Task details: Of all the lines in these entries, count those that contain "Liberation" and give only the total.

Recorded data:
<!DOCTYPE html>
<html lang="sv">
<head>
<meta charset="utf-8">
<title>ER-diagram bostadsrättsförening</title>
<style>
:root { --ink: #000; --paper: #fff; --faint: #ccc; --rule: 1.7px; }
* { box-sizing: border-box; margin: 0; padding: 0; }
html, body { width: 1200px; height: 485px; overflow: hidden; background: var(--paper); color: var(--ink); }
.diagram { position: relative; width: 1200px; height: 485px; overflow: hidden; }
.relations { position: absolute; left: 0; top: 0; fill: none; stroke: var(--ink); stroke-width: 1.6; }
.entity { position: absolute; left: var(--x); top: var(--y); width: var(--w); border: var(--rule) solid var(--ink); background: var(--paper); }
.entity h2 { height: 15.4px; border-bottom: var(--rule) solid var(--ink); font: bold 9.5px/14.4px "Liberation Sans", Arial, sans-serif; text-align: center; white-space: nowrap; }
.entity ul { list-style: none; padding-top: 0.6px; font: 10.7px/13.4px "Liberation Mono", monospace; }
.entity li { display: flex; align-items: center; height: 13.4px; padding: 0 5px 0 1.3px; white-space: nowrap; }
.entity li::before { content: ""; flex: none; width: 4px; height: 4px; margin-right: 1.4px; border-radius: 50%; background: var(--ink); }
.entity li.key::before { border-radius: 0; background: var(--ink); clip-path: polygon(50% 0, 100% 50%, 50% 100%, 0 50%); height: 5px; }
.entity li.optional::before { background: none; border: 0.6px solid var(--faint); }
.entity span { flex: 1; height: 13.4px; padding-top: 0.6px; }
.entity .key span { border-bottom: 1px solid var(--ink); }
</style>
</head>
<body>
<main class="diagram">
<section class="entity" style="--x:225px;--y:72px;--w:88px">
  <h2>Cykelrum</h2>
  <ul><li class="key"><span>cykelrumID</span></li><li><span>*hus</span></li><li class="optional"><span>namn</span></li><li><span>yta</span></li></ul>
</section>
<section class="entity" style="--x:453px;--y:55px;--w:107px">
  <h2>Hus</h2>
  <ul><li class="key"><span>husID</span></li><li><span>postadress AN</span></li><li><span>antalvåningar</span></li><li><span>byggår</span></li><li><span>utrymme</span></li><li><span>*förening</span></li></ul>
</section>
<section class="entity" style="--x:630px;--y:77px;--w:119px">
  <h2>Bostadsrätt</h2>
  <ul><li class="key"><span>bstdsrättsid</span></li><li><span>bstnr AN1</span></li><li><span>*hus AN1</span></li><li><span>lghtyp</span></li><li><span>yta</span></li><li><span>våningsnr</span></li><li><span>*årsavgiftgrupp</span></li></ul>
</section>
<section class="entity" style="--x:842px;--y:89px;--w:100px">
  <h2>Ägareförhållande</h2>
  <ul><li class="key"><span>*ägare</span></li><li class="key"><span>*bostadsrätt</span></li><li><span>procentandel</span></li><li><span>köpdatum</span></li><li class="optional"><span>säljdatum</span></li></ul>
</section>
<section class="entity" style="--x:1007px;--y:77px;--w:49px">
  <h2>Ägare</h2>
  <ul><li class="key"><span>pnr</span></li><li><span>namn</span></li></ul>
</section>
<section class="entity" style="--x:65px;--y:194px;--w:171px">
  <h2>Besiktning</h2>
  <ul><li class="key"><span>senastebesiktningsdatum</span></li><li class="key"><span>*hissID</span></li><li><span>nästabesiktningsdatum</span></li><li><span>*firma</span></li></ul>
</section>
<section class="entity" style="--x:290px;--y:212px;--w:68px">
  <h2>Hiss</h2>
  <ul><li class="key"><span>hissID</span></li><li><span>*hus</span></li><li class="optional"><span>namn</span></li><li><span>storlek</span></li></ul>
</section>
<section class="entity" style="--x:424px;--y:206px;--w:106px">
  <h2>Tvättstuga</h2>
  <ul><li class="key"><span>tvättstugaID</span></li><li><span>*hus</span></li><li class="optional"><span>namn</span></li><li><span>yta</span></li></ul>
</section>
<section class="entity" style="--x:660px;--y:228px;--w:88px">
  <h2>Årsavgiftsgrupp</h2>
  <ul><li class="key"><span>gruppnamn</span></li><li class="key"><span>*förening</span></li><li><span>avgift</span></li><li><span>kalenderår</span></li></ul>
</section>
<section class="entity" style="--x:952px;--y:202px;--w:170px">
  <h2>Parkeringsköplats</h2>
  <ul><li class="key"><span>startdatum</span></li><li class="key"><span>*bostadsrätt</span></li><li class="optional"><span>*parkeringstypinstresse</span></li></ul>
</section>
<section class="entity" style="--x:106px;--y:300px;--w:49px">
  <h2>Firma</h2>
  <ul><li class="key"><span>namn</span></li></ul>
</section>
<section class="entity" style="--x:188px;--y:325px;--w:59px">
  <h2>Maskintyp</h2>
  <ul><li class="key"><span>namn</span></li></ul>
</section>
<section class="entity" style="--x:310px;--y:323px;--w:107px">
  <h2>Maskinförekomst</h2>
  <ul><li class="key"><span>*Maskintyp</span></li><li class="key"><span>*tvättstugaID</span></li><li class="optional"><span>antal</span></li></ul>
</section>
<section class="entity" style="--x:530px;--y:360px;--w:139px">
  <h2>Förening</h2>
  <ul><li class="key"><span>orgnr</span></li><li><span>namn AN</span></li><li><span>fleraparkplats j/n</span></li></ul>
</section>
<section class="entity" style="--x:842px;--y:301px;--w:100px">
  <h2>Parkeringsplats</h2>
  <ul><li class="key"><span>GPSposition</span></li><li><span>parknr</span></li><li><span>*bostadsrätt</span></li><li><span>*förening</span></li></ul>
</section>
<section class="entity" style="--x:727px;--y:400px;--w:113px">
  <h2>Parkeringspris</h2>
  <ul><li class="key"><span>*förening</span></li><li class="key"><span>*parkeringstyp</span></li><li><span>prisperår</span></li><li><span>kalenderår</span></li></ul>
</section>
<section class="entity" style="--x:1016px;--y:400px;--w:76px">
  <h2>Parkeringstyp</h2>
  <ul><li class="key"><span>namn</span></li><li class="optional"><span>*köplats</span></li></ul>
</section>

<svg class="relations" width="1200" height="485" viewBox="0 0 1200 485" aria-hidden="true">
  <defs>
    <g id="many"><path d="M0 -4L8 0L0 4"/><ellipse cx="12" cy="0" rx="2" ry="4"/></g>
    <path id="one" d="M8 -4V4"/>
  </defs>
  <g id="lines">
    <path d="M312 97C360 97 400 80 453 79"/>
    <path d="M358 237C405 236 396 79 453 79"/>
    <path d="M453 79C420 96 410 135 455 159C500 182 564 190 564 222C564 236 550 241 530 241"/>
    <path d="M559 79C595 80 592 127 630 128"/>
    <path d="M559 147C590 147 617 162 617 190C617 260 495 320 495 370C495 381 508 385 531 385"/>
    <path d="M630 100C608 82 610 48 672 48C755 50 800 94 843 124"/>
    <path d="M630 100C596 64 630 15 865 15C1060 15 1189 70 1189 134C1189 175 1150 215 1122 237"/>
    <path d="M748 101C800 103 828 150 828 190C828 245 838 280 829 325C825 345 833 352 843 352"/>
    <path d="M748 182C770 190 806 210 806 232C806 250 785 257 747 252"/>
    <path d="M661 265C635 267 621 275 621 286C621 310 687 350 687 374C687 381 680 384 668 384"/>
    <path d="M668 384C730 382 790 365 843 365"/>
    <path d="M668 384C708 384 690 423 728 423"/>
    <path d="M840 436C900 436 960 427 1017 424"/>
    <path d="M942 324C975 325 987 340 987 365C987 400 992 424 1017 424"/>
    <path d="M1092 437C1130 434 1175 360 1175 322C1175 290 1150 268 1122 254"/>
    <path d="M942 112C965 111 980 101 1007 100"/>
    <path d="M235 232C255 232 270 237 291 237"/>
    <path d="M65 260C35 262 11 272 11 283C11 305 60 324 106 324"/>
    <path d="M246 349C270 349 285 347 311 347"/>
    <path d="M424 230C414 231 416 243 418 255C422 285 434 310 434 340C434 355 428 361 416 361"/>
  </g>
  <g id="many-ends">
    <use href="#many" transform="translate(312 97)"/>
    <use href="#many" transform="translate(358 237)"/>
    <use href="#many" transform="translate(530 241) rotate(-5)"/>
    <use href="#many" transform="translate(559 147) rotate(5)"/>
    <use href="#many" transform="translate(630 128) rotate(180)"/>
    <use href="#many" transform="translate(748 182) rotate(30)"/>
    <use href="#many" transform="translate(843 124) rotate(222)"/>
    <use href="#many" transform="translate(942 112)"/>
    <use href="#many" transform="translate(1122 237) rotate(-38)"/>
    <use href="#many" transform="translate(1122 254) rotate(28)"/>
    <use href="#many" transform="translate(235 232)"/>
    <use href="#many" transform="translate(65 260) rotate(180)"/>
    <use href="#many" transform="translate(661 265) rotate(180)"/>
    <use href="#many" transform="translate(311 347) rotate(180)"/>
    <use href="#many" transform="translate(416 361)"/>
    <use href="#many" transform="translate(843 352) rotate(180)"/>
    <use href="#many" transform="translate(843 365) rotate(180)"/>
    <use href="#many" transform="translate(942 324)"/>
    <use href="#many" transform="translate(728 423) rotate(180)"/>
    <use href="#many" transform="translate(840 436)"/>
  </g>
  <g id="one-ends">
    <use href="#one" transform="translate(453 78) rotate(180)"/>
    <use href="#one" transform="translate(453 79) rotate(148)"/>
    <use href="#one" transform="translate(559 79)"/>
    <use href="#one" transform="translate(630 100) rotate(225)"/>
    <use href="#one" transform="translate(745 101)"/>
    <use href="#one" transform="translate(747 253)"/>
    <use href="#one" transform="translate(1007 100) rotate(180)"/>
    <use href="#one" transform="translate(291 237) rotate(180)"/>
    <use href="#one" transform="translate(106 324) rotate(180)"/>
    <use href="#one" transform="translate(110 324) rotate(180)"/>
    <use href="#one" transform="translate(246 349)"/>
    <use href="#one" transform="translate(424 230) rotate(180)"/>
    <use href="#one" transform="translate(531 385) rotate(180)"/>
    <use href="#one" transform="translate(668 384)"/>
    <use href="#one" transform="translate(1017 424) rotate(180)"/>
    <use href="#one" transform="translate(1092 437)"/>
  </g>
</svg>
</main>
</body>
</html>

Solution to the problem: 2